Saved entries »
"""
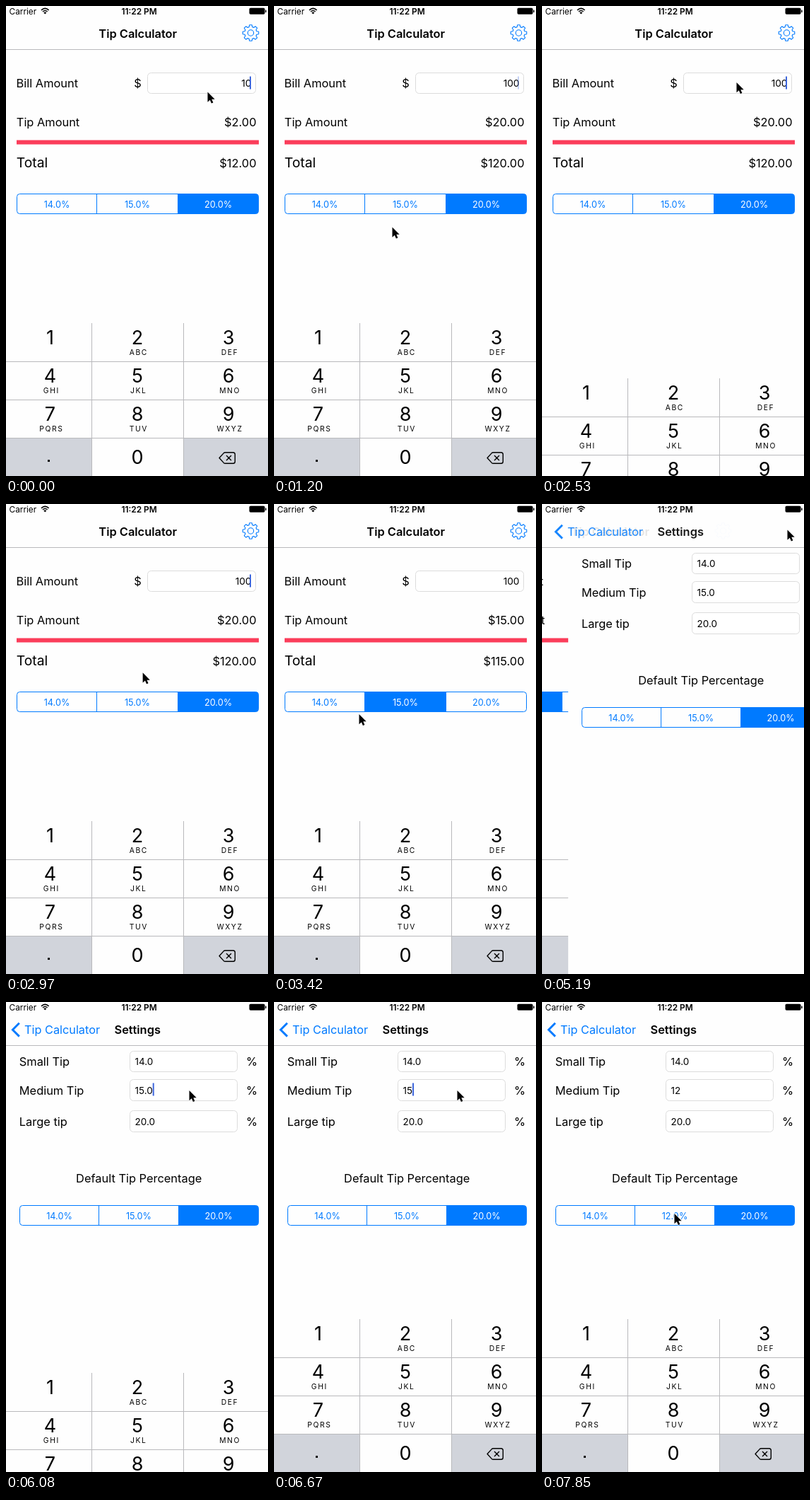
Write an HTML page that moves like this. It is 371 px wide and 664 px high and loops after 7.99 s.

```html
<!DOCTYPE html>
<html lang="en">
<head>
<meta charset="utf-8">
<title>Tip Calculator</title>
<style>
  html, body { margin: 0; width: 100%; height: 100%; overflow: hidden; background: #fefefe; }
  svg { display: block; width: 100%; height: 100%; }
  text { font-family: Inter, Roboto, sans-serif; font-size: 16.4px; fill: #000; white-space: pre; }
  .field { fill: #fff; stroke: #dcdcdc; }
  .blue { fill: #007aff; }
  .line { fill: none; stroke: #007aff; }
  .rule { stroke: #b9b9bc; }
</style>
</head>
<body>
<svg id="stage" viewBox="0 0 371 664"></svg>
<script>
const NS = 'http://www.w3.org/2000/svg';
const W = 371, LOOP = 7990, STEP = 148, KEYS_H = 216;
const stage = document.getElementById('stage');

function add(parent, tag, attrs = {}, content) {
  const node = document.createElementNS(NS, tag);
  for (const name in attrs) node.setAttribute(name, attrs[name]);
  if (content !== undefined) node.textContent = content;
  parent.appendChild(node);
  return node;
}
const group = parent => add(parent, 'g');
const rect = (parent, x, y, width, height, attrs) =>
  add(parent, 'rect', { x, y, width, height, ...attrs });
const path = (parent, d, attrs) => add(parent, 'path', { d, ...attrs });
const label = (parent, x, y, content, size = 16.4, anchor = 'start', attrs = {}) =>
  add(parent, 'text', { x, y, style: `font-size:${size}px`, 'text-anchor': anchor, ...attrs }, content);
const field = (parent, x, y, w, h) => rect(parent, x, y, w, h, { rx: 5, class: 'field' });
const caretIn = (parent, x, y) => rect(parent, x, y, 2, 18, { fill: '#3d66dc' });
const move = (node, x, y) => node.setAttribute('transform', `translate(${x} ${y})`);
const fade = (node, value) => node.setAttribute('opacity', value);

function segments(parent, y, edges) {
  const left = edges[0], right = edges[3], h = 28;
  const fill = path(parent, '', { class: 'blue' });
  rect(parent, left, y, right - left, h, { rx: 4, class: 'line' });
  path(parent, `M${edges[1]} ${y}v${h}M${edges[2]} ${y}v${h}`, { class: 'line' });
  const texts = [0, 1, 2].map(i =>
    label(parent, (edges[i] + edges[i + 1]) / 2, y + 19, '', 12.7, 'middle'));
  return (values, chosen) => {
    const a = edges[chosen], b = edges[chosen + 1];
    const l = chosen === 0 ? 4 : 0, r = chosen === 2 ? 4 : 0;
    fill.setAttribute('d', `M${a + l} ${y}H${b - r}q${r} 0 ${r} ${r}V${y + h - r}q0 ${r} ${-r} ${r}` +
      `H${a + l}q${-l} 0 ${-l} ${-l}V${y + l}q0 ${-l} ${l} ${-l}Z`);
    texts.forEach((text, i) => {
      text.textContent = values[i].toFixed(1) + '%';
      text.style.fill = i === chosen ? '#fff' : '#007aff';
    });
  };
}

function gearPath(cx, cy) {
  const points = [];
  for (let i = 0; i < 8; i++) {
    for (const [turn, r] of [[-.27, 8.7], [-.15, 11.4], [.15, 11.4], [.27, 8.7]]) {
      const a = i * Math.PI / 4 + turn;
      points.push((cx + r * Math.cos(a)).toFixed(2) + ' ' + (cy + r * Math.sin(a)).toFixed(2));
    }
  }
  return 'M' + points.join('L') + 'Z';
}

rect(stage, 0, 0, W, 664, { fill: '#fefefe' });

// Calculator page
const calc = group(stage);
label(calc, 14.6, 115, 'Bill Amount');
label(calc, 186.5, 115, '$', 16.4, 'middle');
field(calc, 200.5, 94.5, 153, 29);
const bill = label(calc, 347.5, 114, '', 13.7, 'end');
const billCaret = caretIn(calc, 345, 99.5);
label(calc, 14.8, 170, 'Tip Amount');
const tip = label(calc, 354.5, 170, '', 16.4, 'end');
rect(calc, 15, 189.5, 343, 6, { fill: '#fb3d5a' });
label(calc, 14.8, 227.5, 'Total', 19.3);
const total = label(calc, 354.5, 228, '', 16.4, 'end');
const setCalc = segments(calc, 265.5, [15.5, 128.5, 243.5, 357.5]);

// Settings page
const settings = group(stage);
rect(settings, 0, 62, W, 602, { fill: '#fefefe' });
const [, medium] = [['Small Tip', 90, 69.5, 29, '14.0'], ['Medium Tip', 131, 109.5, 30, ''],
  ['Large tip', 175, 153.5, 30, '20.0']].map(([name, base, top, h, value]) => {
  label(settings, 18.8, base, name);
  field(settings, 175.5, top, 152, h);
  label(settings, 348, base, '%', 16.4, 'middle');
  return label(settings, 182.5, base - 1.5, value, 13.5);
});
const mediumCaret = caretIn(settings, 208, 114.5);
label(settings, 188.2, 255, 'Default Tip Percentage', 16.4, 'middle');
const setDefault = segments(settings, 287.5, [19.5, 131.5, 244.5, 357.5]);

// Keypad
const keys = group(stage);
rect(keys, 0, 448, W, KEYS_H, { fill: '#fefefe' });
rect(keys, 0, 611, 121, 53, { fill: '#d1d4db' });
rect(keys, 252, 611, 119, 53, { fill: '#d1d4db' });
path(keys, 'M121.5 448V664M251.5 448V664M0 502.5H371M0 556.5H371M0 610.5H371', { class: 'rule' });
const columns = [62.5, 186, 315.2];
['', 'ABC', 'DEF', 'GHI', 'JKL', 'MNO', 'PQRS', 'TUV', 'WXYZ'].forEach((letters, i) => {
  const x = columns[i % 3], y = 478 + 54 * Math.floor(i / 3);
  label(keys, x, y, i + 1, 27, 'middle');
  label(keys, x + 1.8, y + 15.2, letters, 10.3, 'middle', { 'letter-spacing': 1.6 });
});
label(keys, 186, 647, '0', 27, 'middle');
rect(keys, 59, 641, 3, 3, { rx: .6 });
path(keys, 'M302 638.5L308.3 631.6Q309.2 630.7 310.5 630.7H321.5Q324.3 630.7 324.3 633.5V643.5' +
  'Q324.3 646.3 321.5 646.3H310.5Q309.2 646.3 308.3 645.4ZM312 635l7 7m0-7l-7 7',
  { fill: 'none', stroke: '#000', 'stroke-width': 1.4, 'stroke-linejoin': 'round' });

// Navigation and status bars
path(stage, 'M0 61.5H371', { class: 'rule' });
const calcNav = group(stage);
label(calcNav, 186.7, 45, 'Tip Calculator', 16.4, 'middle', { 'font-weight': 600 });
const gear = group(calcNav);
path(gear, gearPath(346.5, 38), { class: 'line', 'stroke-width': 1.1, 'stroke-linejoin': 'round' });
add(gear, 'circle', { cx: 346.5, cy: 38, r: 4.2, class: 'line', 'stroke-width': 1.1 });
const settingsNav = group(stage);
path(settingsNav, 'M18.8 29.8L9.4 39.2L18.8 48.6', { class: 'line', 'stroke-width': 2.9 });
label(settingsNav, 26, 45, 'Tip Calculator', 16.3, 'start', { class: 'blue' });
label(settingsNav, 186.2, 45, 'Settings', 16.4, 'middle', { 'font-weight': 600 });

label(stage, 4.6, 11.5, 'Carrier', 11.8);
label(stage, 188.6, 11.5, '11:22 PM', 11.9, 'middle', { 'font-weight': 600 });
path(stage, 'M50 5.8Q55.3 1 60.6 5.8M52 8Q55.3 5 58.6 8', { fill: 'none', stroke: '#000', 'stroke-width': 1.6 });
path(stage, 'M53.3 9.4Q55.3 7.8 57.3 9.4L55.3 11.6Z');
rect(stage, 344.5, 2.8, 22, 9, { rx: 1.8 });
rect(stage, 367.2, 5.4, 1.4, 3.8, { rx: .7 });

const pointer = path(stage, 'M0 0V14.2L3.3 11.2L5.4 16L7.9 15L5.8 10.3H10.2Z',
  { stroke: '#fff', 'stroke-width': 1.1, 'paint-order': 'stroke' });

// Tracks are rows of [step, ...values]
const mouseTrack = [[3, 285.5, 121.5], [6, 167.5, 312.5], [11, 167.5, 312.5], [15, 275.5, 108],
  [18, 275.5, 108], [21, 165, 284], [22, 160, 286], [23, 120.5, 297], [25, 75, 291], [26, 75, 291],
  [31, 347.5, 36.5], [35, 347.5, 36.5], [39, 259.5, 125], [48, 259.5, 125], [53, 187.5, 299]];
const keysTrack = [[9, 0], [10, 36], [11, 190], [12, KEYS_H], [16, KEYS_H], [17, 78], [18, 4], [19, 0],
  [35, 0], [36, KEYS_H], [40, KEYS_H], [41, 76], [42, 4], [43, 0]];
const pushTrack = [[33, 0], [34, .35], [35, .9], [36, 1]];
const typed = [[0, '15.0'], [44, '15.'], [45, '15'], [46, '1'], [47, '12']];
const chosenTrack = [[0, 2], [22, 1], [26, 0]];
const rates = [14, 15, 20];

function glide(track, k, ease = u => u) {
  const next = track.findIndex(row => row[0] > k);
  if (next === 0) return track[0].slice(1);
  if (next < 0) return track[track.length - 1].slice(1);
  const a = track[next - 1], b = track[next];
  const u = ease((k - a[0]) / (b[0] - a[0]));
  return a.slice(1).map((v, i) => v + (b[i + 1] - v) * u);
}
const held = (track, k) => track.filter(row => row[0] <= k).pop()[1];
const smooth = u => u * u * (3 - 2 * u);
const money = v => '$' + v.toFixed(2);

function billCaretAlpha(k) {
  if (k < 5) return 1;
  if (k < 8) return 0;
  if (k < 10) return .3;
  return k > 16 && (k - 17) % 7 < 4 ? 1 : 0;
}

function draw(t) {
  const k = Math.floor(t / STEP);
  const amount = k < 1 ? 10 : 100;
  const chosen = held(chosenTrack, k);
  const tipValue = amount * rates[chosen] / 100;
  const [push] = glide(pushTrack, k);

  bill.textContent = amount;
  tip.textContent = money(tipValue);
  total.textContent = money(amount + tipValue);
  setCalc(rates, chosen);
  fade(billCaret, billCaretAlpha(k));
  fade(gear, k >= 32 ? .2 : 1);

  const entry = held(typed, k);
  medium.textContent = entry;
  setDefault([14, parseFloat(entry), 20], 2);
  mediumCaret.setAttribute('x', 182.5 + medium.getComputedTextLength());
  fade(mediumCaret, k >= 40 && k < 51 ? 1 : 0);

  move(calc, -.3 * W * push, 0);
  move(settings, W * (1 - push), 0);
  move(calcNav, -100 * push, 0);
  move(settingsNav, 100 * (1 - push), 0);
  fade(calcNav, 1 - push);
  fade(settingsNav, push);
  move(keys, push < 1 ? -W * push : 0, glide(keysTrack, k)[0]);
  move(pointer, ...glide(mouseTrack, k, smooth));
}

const start = performance.now();
function tick() {
  draw((performance.now() - start) % LOOP);
  requestAnimationFrame(tick);
}
tick();
</script>
</body>
</html>
```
"""
What is being asked » What lines above contain the word "glide"? Please copy each one.

Exercise result »
function glide(track, k, ease = u => u) {
  const [push] = glide(pushTrack, k);
  move(keys, push < 1 ? -W * push : 0, glide(keysTrack, k)[0]);
  move(pointer, ...glide(mouseTrack, k, smooth));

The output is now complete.